● WHAT TO DO:
Everything from the first line of the records to the line containing "background: var(--page-bg);", inclusive, is to be extracted exactly, and nothing more.

►

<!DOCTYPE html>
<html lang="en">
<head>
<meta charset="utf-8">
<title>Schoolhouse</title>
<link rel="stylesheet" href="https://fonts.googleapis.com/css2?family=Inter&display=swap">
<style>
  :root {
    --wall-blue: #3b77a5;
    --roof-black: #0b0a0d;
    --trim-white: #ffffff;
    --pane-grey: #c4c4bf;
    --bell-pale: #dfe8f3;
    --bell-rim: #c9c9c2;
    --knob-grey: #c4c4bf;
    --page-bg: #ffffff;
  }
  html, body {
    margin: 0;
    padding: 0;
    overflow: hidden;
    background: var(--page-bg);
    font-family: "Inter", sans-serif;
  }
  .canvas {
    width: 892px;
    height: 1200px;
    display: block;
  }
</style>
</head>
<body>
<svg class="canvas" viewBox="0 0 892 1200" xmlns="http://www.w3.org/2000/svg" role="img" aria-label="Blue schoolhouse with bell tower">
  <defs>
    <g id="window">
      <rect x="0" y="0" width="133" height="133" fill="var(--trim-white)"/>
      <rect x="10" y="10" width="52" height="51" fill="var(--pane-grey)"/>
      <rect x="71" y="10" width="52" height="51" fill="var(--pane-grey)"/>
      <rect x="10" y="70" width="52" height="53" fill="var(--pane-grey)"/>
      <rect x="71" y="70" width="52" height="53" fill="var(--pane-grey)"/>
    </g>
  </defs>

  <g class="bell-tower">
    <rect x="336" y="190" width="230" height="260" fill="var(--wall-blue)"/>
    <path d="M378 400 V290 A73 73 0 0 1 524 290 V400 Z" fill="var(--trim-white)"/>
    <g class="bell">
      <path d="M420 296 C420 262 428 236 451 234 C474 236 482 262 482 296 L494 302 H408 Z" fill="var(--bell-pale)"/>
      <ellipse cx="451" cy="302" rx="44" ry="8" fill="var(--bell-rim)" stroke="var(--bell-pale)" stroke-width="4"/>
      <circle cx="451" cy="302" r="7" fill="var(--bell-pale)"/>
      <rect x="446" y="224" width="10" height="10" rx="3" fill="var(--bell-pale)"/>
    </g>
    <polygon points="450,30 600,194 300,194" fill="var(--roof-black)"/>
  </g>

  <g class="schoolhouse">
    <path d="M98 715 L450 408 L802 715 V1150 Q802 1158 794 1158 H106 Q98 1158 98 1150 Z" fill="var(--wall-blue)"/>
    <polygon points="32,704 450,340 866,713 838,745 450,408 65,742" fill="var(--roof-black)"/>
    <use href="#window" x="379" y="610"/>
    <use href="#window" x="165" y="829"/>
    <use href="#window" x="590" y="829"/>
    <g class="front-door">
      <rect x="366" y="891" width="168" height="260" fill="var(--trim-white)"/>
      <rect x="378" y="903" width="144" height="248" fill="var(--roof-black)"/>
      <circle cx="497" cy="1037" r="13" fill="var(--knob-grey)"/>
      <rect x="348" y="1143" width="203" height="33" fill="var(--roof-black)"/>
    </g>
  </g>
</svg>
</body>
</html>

◄

● WRITTEN SOLUTION:
<!DOCTYPE html>
<html lang="en">
<head>
<meta charset="utf-8">
<title>Schoolhouse</title>
<link rel="stylesheet" href="https://fonts.googleapis.com/css2?family=Inter&display=swap">
<style>
  :root {
    --wall-blue: #3b77a5;
    --roof-black: #0b0a0d;
    --trim-white: #ffffff;
    --pane-grey: #c4c4bf;
    --bell-pale: #dfe8f3;
    --bell-rim: #c9c9c2;
    --knob-grey: #c4c4bf;
    --page-bg: #ffffff;
  }
  html, body {
    margin: 0;
    padding: 0;
    overflow: hidden;
    background: var(--page-bg);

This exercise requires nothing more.